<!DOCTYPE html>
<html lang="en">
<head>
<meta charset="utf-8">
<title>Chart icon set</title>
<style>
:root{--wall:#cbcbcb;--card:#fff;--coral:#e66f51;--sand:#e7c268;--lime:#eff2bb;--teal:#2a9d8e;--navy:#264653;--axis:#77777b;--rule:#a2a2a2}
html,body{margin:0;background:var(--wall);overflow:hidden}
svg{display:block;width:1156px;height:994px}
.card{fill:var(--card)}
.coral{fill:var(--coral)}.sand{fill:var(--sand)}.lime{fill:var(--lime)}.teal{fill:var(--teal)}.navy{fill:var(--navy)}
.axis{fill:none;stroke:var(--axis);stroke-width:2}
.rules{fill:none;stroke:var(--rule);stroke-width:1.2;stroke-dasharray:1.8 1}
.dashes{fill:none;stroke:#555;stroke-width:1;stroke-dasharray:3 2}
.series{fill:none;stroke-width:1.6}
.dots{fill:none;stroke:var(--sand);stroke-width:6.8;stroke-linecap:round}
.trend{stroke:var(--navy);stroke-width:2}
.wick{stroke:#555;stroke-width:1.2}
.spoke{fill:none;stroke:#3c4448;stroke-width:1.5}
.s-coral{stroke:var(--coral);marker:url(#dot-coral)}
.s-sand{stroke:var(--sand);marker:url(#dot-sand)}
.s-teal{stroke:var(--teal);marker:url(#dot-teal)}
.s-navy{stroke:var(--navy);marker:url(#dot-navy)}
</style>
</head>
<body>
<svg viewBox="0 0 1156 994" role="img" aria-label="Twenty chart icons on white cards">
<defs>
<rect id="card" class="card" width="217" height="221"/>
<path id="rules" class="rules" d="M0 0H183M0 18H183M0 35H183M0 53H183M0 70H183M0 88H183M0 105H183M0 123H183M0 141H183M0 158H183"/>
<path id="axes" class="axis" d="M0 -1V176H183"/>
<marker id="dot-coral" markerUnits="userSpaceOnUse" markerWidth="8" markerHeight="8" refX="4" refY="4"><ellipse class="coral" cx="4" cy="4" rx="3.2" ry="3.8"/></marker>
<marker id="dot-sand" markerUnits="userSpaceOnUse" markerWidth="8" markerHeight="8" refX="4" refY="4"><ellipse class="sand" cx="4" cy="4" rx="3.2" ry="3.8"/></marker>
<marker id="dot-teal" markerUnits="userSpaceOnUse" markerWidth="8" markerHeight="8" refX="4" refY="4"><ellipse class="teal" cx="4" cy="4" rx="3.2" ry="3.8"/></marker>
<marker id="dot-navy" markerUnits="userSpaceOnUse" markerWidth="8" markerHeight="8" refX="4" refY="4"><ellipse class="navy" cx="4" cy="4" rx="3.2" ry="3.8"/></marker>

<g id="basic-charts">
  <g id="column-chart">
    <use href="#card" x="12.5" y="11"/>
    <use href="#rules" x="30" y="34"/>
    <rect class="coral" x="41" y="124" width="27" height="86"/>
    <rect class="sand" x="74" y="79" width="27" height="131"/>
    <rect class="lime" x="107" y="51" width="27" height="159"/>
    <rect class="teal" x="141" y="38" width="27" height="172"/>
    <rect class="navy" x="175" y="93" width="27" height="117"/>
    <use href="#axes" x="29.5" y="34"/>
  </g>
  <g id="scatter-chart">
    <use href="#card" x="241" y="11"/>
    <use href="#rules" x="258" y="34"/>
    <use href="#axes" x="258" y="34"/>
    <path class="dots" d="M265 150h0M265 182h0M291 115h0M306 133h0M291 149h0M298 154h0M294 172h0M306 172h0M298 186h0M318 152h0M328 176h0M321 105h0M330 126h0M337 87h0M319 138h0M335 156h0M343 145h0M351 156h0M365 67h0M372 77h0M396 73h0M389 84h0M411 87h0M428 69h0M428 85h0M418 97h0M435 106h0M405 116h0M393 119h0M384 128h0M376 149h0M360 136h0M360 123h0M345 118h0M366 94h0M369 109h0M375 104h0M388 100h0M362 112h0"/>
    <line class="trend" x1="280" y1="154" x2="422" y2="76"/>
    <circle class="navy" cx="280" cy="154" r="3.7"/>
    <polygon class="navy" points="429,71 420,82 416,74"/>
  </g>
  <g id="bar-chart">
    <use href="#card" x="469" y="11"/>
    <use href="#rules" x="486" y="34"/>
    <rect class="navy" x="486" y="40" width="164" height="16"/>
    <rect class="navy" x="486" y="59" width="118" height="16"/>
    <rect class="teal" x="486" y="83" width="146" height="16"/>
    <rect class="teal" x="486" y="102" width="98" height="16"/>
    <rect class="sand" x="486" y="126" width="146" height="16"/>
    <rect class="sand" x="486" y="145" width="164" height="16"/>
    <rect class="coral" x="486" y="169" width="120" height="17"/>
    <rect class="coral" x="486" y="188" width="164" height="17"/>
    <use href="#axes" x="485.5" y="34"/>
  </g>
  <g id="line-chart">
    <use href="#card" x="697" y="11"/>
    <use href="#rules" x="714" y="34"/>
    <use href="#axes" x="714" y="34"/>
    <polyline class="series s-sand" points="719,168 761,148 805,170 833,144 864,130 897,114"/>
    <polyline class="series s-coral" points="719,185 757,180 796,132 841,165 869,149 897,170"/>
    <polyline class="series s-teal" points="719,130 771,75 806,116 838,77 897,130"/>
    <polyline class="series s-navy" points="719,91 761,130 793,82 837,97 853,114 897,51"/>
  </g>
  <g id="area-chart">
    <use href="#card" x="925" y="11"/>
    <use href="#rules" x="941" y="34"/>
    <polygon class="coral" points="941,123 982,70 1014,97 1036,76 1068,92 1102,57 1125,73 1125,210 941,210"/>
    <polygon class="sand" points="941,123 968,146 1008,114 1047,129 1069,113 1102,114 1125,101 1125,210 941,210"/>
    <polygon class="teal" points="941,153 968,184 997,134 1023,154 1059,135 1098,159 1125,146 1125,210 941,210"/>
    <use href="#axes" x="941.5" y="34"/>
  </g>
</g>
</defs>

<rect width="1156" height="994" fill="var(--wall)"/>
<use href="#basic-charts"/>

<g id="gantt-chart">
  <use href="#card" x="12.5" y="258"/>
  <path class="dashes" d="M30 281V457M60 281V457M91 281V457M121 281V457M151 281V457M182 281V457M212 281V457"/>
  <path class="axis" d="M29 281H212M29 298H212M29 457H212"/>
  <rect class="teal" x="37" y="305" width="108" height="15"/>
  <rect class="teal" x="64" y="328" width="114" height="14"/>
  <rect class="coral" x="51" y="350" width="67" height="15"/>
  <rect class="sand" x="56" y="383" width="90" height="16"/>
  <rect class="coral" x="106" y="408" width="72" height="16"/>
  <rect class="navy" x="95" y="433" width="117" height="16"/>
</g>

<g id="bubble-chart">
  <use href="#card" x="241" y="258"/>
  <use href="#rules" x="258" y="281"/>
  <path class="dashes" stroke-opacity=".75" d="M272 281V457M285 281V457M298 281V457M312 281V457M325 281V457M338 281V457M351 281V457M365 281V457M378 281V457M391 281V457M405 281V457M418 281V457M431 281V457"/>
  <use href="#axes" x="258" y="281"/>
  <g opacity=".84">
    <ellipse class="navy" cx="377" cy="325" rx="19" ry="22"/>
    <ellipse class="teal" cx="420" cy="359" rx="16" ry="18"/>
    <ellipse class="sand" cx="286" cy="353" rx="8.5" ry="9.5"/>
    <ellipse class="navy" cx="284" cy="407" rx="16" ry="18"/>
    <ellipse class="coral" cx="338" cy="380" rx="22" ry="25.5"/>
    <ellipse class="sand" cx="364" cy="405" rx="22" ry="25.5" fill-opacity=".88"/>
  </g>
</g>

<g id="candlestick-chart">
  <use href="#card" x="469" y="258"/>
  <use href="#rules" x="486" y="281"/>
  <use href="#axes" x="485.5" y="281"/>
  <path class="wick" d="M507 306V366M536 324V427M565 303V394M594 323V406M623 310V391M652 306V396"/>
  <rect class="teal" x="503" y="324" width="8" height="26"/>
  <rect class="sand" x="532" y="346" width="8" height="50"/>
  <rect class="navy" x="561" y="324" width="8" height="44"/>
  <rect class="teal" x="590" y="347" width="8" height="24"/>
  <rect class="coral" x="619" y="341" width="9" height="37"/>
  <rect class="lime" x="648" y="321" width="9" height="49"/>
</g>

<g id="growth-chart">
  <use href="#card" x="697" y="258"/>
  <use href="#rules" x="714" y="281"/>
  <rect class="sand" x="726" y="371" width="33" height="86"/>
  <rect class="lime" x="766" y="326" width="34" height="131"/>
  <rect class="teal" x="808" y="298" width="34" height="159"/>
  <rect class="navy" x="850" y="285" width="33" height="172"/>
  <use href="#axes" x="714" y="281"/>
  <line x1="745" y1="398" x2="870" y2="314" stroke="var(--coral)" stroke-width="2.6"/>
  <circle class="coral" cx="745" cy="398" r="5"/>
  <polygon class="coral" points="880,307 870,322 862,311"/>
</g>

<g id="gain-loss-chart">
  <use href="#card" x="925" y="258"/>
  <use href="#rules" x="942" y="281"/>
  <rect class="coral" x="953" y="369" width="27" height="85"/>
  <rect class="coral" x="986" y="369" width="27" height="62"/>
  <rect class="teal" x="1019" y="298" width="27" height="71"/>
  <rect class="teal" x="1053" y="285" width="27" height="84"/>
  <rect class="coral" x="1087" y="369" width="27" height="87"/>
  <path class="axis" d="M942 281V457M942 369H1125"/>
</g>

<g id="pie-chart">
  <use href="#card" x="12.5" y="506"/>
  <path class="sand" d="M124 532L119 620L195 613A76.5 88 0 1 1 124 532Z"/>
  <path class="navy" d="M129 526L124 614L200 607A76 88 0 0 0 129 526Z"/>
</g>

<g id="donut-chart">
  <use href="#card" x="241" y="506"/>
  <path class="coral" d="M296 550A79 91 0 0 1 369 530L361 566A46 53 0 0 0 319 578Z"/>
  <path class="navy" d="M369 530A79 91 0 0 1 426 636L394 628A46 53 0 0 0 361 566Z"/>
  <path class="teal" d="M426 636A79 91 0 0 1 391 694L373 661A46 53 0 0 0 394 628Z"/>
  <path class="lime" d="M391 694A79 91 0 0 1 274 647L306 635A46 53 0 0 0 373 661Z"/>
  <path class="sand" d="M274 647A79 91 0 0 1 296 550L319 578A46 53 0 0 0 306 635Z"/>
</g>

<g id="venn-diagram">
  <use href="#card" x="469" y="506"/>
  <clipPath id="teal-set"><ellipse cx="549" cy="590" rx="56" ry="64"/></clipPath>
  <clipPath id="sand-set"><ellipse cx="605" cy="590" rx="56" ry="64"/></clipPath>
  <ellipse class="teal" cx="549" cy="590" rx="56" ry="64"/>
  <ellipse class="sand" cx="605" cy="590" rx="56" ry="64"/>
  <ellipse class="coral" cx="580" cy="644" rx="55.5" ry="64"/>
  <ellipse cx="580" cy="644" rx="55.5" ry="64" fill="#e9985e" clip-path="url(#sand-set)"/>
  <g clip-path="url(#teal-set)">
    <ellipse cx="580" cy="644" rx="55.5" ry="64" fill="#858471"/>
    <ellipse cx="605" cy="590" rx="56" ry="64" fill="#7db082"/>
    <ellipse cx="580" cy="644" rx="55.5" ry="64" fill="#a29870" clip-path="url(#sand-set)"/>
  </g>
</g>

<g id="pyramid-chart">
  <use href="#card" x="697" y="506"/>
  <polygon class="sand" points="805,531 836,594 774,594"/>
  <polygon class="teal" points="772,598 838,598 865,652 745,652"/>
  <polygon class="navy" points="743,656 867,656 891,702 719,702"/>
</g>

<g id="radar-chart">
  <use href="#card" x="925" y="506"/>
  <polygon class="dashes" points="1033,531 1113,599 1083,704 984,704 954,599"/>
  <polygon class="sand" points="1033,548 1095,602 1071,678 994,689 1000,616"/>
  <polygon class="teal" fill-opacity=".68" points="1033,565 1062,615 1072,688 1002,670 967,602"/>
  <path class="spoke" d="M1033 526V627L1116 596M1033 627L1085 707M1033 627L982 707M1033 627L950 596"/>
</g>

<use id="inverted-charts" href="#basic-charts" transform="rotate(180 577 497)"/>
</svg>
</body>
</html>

--*--

__Work request__
Lines holding the string "axes": find them in the listing above and copy each one.

__Answer section__
<path id="axes" class="axis" d="M0 -1V176H183"/>
    <use href="#axes" x="29.5" y="34"/>
    <use href="#axes" x="258" y="34"/>
    <use href="#axes" x="485.5" y="34"/>
    <use href="#axes" x="714" y="34"/>
    <use href="#axes" x="941.5" y="34"/>
  <use href="#axes" x="258" y="281"/>
  <use href="#axes" x="485.5" y="281"/>
  <use href="#axes" x="714" y="281"/>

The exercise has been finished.